It’s a light sponge cake featuring a lot of jam and marzipan. When you cut the cake, it features a rather pretty and unique check pattern.
Yes, it’s a very fetching looking cake. A rather artistic delight! It’s particularly on our conscience, too, as it became a huge talking point on the Church of Wittertainment.
Dr. Mark Kermode and Simon Mayo turned the cake into another of the show’s in-jokes.
And many fans of the film review show on the BBC now identify to each other with Battenberg cake.
How to Make Battenberg Cake
The most excellent Cupcake Jemma is here to talk you through the finer details. Again, we’re not chefs, dammit. What do we know?
But we’ll let you know the ingredients. Because we’re nice like that. Here they are:
200 grams of unsalted butter, softened, with some for greasing
200 grams caster sugar
1 tablespoon of vanilla extract
3 large eggs
200 grams of self-raising flour, sifted
1 level tablespoon baking powder
¾ x 10g tube pink food colour gel
115 grams of apricot jam
Icing sugar, for dusting
1 x 500 grams of pack natural marzipan
Get all that lot cobbled together and you have that pretty in pink type cake thing. It really is rather marvellous to loot at, no?
The History of Battenberg Cake
This one is as British as they come! The very first Battenberg cake came about in 1884 to celebrate Prince Louis of Battenberg marrying Princess Victoria.
So, yeah, the cake is named after Battenberg of Hesse. But it’s very English, we assure you.
However, some folks do dispute this and suggest the cake was already in existence before then.

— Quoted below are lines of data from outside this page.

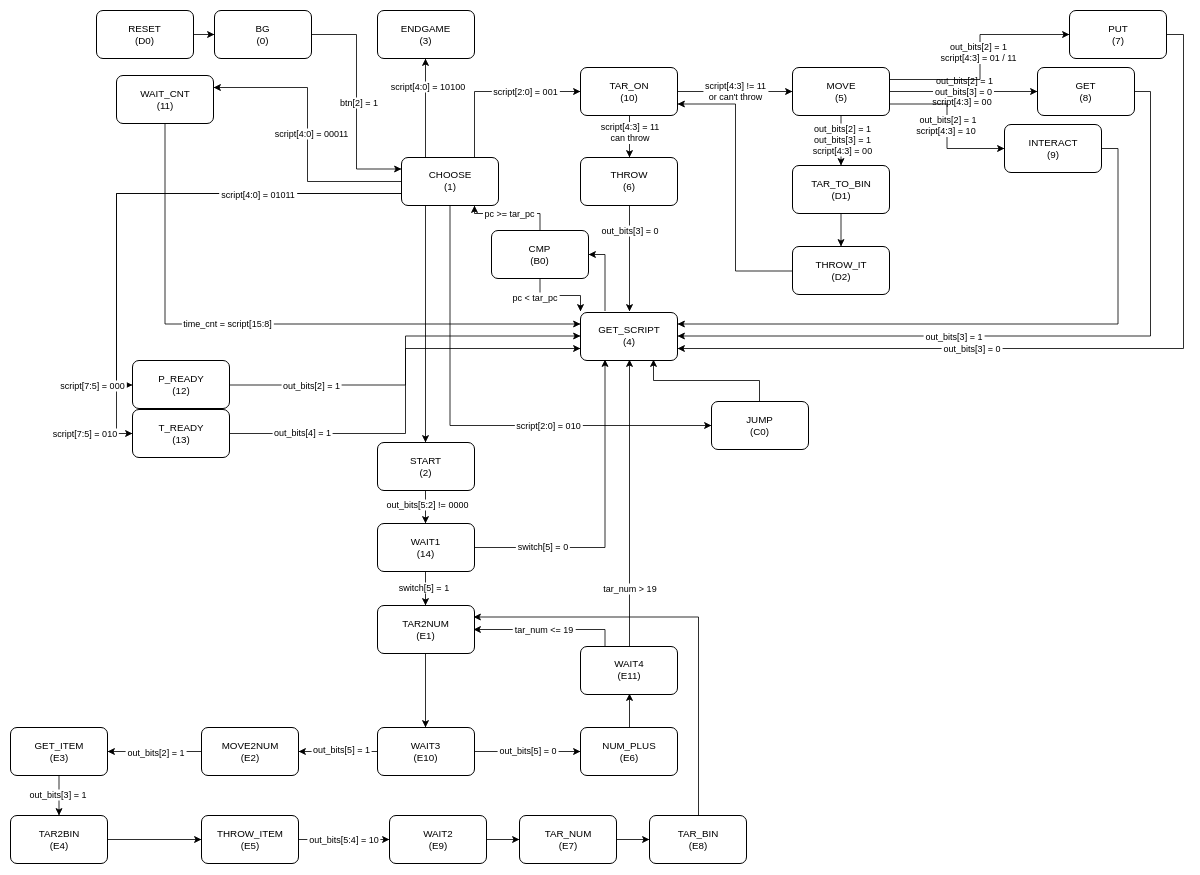
<!DOCTYPE html>
<html lang="en">
<head>
<meta charset="utf-8">
<title>Script state machine</title>
<style>
:root { --paper: #fff; --ink: #000; }
* { box-sizing: border-box; }
html, body { margin: 0; background: var(--paper); }
.diagram {
  position: relative; width: 1200px; height: 875px; overflow: hidden;
  background: var(--paper); color: var(--ink);
  font-family: "Liberation Sans", Arial, sans-serif;
}
.edges { position: absolute; left: 0; top: 0; }
.edges path { fill: none; stroke: var(--ink); stroke-width: .82; }
.edges .routes path { marker-end: url(#arrow); }
.edges marker path { fill: var(--ink); }
.state {
  position: absolute; left: var(--x); top: var(--y); width: 98px; height: 49px;
  display: flex; flex-direction: column; align-items: center; justify-content: center;
  border: .82px solid var(--ink); border-radius: 7px; background: var(--paper);
  font-size: 9.8px; line-height: 12px;
}
.label {
  position: absolute; left: var(--x); top: var(--y); transform: translate(-50%, -50%);
  padding: 0 2px; background: var(--paper); text-align: center; white-space: nowrap;
  font-size: 9px; line-height: 11px;
}
.label.clear { background: none; }
</style>
</head>
<body>
<main class="diagram">
  <svg class="edges" width="1200" height="875" viewBox="0 0 1200 875" aria-hidden="true">
    <defs>
      <marker id="arrow" markerUnits="userSpaceOnUse" markerWidth="9" markerHeight="9" refX="8" refY="4.5" orient="auto">
        <path d="M7.5 4.5L1.5 7.5L3 4.5L1.5 1.5Z"/>
      </marker>
    </defs>
    <g class="routes">
      <path d="M193 34.5H214"/>
      <path d="M311 34.5H356.5V169H401"/>
      <path d="M425.5 157V59"/>
      <path d="M474.5 157V91.5H580"/>
      <path d="M401 181.5H307.5V87.5H214"/>
      <path d="M401 193.5H116.5V385H132"/>
      <path d="M401 193.5H116.5V433.5H132"/>
      <path d="M425.5 206V442"/>
      <path d="M450 206V425.5H711"/>
      <path d="M165 124V324H580"/>
      <path d="M230 385H405.5V336H580"/>
      <path d="M230 433.5H405.5V348.5H580"/>
      <path d="M678 91.5H792"/>
      <path d="M629.5 116V157"/>
      <path d="M629.5 206V311"/>
      <path d="M605 311V254.5H589"/>
      <path d="M540 230V213.5H474.5V206"/>
      <path d="M540 279V295.5H580.5V311"/>
      <path d="M890 79.5H980V34.5H1069"/>
      <path d="M994 91.5H1037"/>
      <path d="M890 104H947V148.5H1004"/>
      <path d="M841 116V165"/>
      <path d="M841 214V246"/>
      <path d="M792 271H735.5V104H678"/>
      <path d="M1167 34.5H1183.5V348.5H678"/>
      <path d="M1134 91.5H1150.5V336H678"/>
      <path d="M1102 148.5H1118V324H678"/>
      <path d="M759.5 401V380.5H653.5V360"/>
      <path d="M425.5 491V523"/>
      <path d="M474 547.5H605V360"/>
      <path d="M425.5 572V605"/>
      <path d="M425.5 654V727"/>
      <path d="M629.5 646V360"/>
      <path d="M605 646V629.5H474"/>
      <path d="M629.5 727V694"/>
      <path d="M474 751.5H580"/>
      <path d="M377 751.5H299"/>
      <path d="M201 751.5H108"/>
      <path d="M59 776V815"/>
      <path d="M108 839.5H201"/>
      <path d="M299 839.5H389"/>
      <path d="M487 839.5H519"/>
      <path d="M617 839.5H649"/>
      <path d="M698.5 815V617H474"/>
    </g>
    <path d="M890 91.5H933"/>
  </svg>

  <div class="state" style="--x:95.5px;--y:10px"><span>RESET</span><span>(D0)</span></div>
  <div class="state" style="--x:213.5px;--y:10px"><span>BG</span><span>(0)</span></div>
  <div class="state" style="--x:376.5px;--y:10px"><span>ENDGAME</span><span>(3)</span></div>
  <div class="state" style="--x:1069px;--y:10px"><span>PUT</span><span>(7)</span></div>
  <div class="state" style="--x:116px;--y:75px"><span>WAIT_CNT</span><span>(11)</span></div>
  <div class="state" style="--x:580px;--y:67px"><span>TAR_ON</span><span>(10)</span></div>
  <div class="state" style="--x:792px;--y:67px"><span>MOVE</span><span>(5)</span></div>
  <div class="state" style="--x:1036.5px;--y:67px"><span>GET</span><span>(8)</span></div>
  <div class="state" style="--x:1004px;--y:124px"><span>INTERACT</span><span>(9)</span></div>
  <div class="state" style="--x:401px;--y:156.5px"><span>CHOOSE</span><span>(1)</span></div>
  <div class="state" style="--x:580px;--y:156.5px"><span>THROW</span><span>(6)</span></div>
  <div class="state" style="--x:792px;--y:165px"><span>TAR_TO_BIN</span><span>(D1)</span></div>
  <div class="state" style="--x:490.5px;--y:230px"><span>CMP</span><span>(B0)</span></div>
  <div class="state" style="--x:792px;--y:246px"><span>THROW_IT</span><span>(D2)</span></div>
  <div class="state" style="--x:580px;--y:311.5px"><span>GET_SCRIPT</span><span>(4)</span></div>
  <div class="state" style="--x:132px;--y:360px"><span>P_READY</span><span>(12)</span></div>
  <div class="state" style="--x:132px;--y:409px"><span>T_READY</span><span>(13)</span></div>
  <div class="state" style="--x:710.5px;--y:401px"><span>JUMP</span><span>(C0)</span></div>
  <div class="state" style="--x:376.5px;--y:442px"><span>START</span><span>(2)</span></div>
  <div class="state" style="--x:376.5px;--y:523px"><span>WAIT1</span><span>(14)</span></div>
  <div class="state" style="--x:376.5px;--y:605px"><span>TAR2NUM</span><span>(E1)</span></div>
  <div class="state" style="--x:580px;--y:645.5px"><span>WAIT4</span><span>(E11)</span></div>
  <div class="state" style="--x:10px;--y:727px"><span>GET_ITEM</span><span>(E3)</span></div>
  <div class="state" style="--x:201px;--y:727px"><span>MOVE2NUM</span><span>(E2)</span></div>
  <div class="state" style="--x:376.5px;--y:727px"><span>WAIT3</span><span>(E10)</span></div>
  <div class="state" style="--x:580px;--y:727px"><span>NUM_PLUS</span><span>(E6)</span></div>
  <div class="state" style="--x:10px;--y:815px"><span>TAR2BIN</span><span>(E4)</span></div>
  <div class="state" style="--x:201px;--y:815px"><span>THROW_ITEM</span><span>(E5)</span></div>
  <div class="state" style="--x:389px;--y:815px"><span>WAIT2</span><span>(E9)</span></div>
  <div class="state" style="--x:519px;--y:815px"><span>TAR_NUM</span><span>(E7)</span></div>
  <div class="state" style="--x:649px;--y:815px"><span>TAR_BIN</span><span>(E8)</span></div>

  <div class="label" style="--x:359px;--y:103px">btn[2] = 1</div>
  <div class="label" style="--x:428px;--y:87px">script[4:0] = 10100</div>
  <div class="label" style="--x:311.5px;--y:134px">script[4:0] = 00011</div>
  <div class="label" style="--x:258px;--y:195px">script[4:0] = 01011</div>
  <div class="label" style="--x:525.5px;--y:92px">script[2:0] = 001</div>
  <div class="label" style="--x:735.5px;--y:91.5px">script[4:3] != 11<br>or can't throw</div>
  <div class="label" style="--x:630px;--y:133px">script[4:3] = 11<br>can throw</div>
  <div class="label" style="--x:630px;--y:231px">out_bits[3] = 0</div>
  <div class="label" style="--x:509.5px;--y:214px">pc &gt;= tar_pc</div>
  <div class="label" style="--x:535px;--y:298px">pc &lt; tar_pc</div>
  <div class="label" style="--x:978.5px;--y:53px">out_bits[2] = 1<br>script[4:3] = 01 / 11</div>
  <div class="label clear" style="--x:964.5px;--y:81px">out_bits[2] = 1</div>
  <div class="label clear" style="--x:963.5px;--y:92px">out_bits[3] = 0</div>
  <div class="label clear" style="--x:962px;--y:102px">script[4:3] = 00</div>
  <div class="label" style="--x:947px;--y:126px"><span style="position:relative;left:1px">out_bits[2] = 1</span><br><span style="position:relative;left:-1px">script[4:3] = 10</span></div>
  <div class="label" style="--x:842.5px;--y:139.5px">out_bits[2] = 1<br>out_bits[3] = 1<br>script[4:3] = 00</div>
  <div class="label" style="--x:227.5px;--y:324px">time_cnt = script[15:8]</div>
  <div class="label" style="--x:954px;--y:337px">out_bits[3] = 1</div>
  <div class="label" style="--x:972px;--y:349px">out_bits[3] = 0</div>
  <div class="label" style="--x:92.5px;--y:386px">script[7:5] = 000</div>
  <div class="label" style="--x:85px;--y:434px">script[7:5] = 010</div>
  <div class="label" style="--x:311.5px;--y:386px">out_bits[2] = 1</div>
  <div class="label" style="--x:302.5px;--y:433px">out_bits[4] = 1</div>
  <div class="label" style="--x:548.5px;--y:426px">script[2:0] = 010</div>
  <div class="label" style="--x:427.5px;--y:505px">out_bits[5:2] != 0000</div>
  <div class="label" style="--x:543px;--y:547px">switch[5] = 0</div>
  <div class="label" style="--x:424px;--y:588px">switch[5] = 1</div>
  <div class="label" style="--x:630px;--y:589px">tar_num &gt; 19</div>
  <div class="label" style="--x:544px;--y:630px">tar_num &lt;= 19</div>
  <div class="label" style="--x:528px;--y:751px">out_bits[5] = 0</div>
  <div class="label" style="--x:341.5px;--y:750px">out_bits[5] = 1</div>
  <div class="label" style="--x:156px;--y:753px">out_bits[2] = 1</div>
  <div class="label" style="--x:58px;--y:795px">out_bits[3] = 1</div>
  <div class="label" style="--x:344px;--y:840px">out_bits[5:4] = 10</div>
</main>
</body>
</html>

Food historian Ivan Day says British bakers simplified the cake to make it easier to create on a production line. So, the monarchy stuff is possibly just patriotic guff.
Whatever’s going on with its origins, we have to say this is a sweet and tasty little cake. Light sponge, nice colours etc. We prefer to stare at it than eat it. Bon!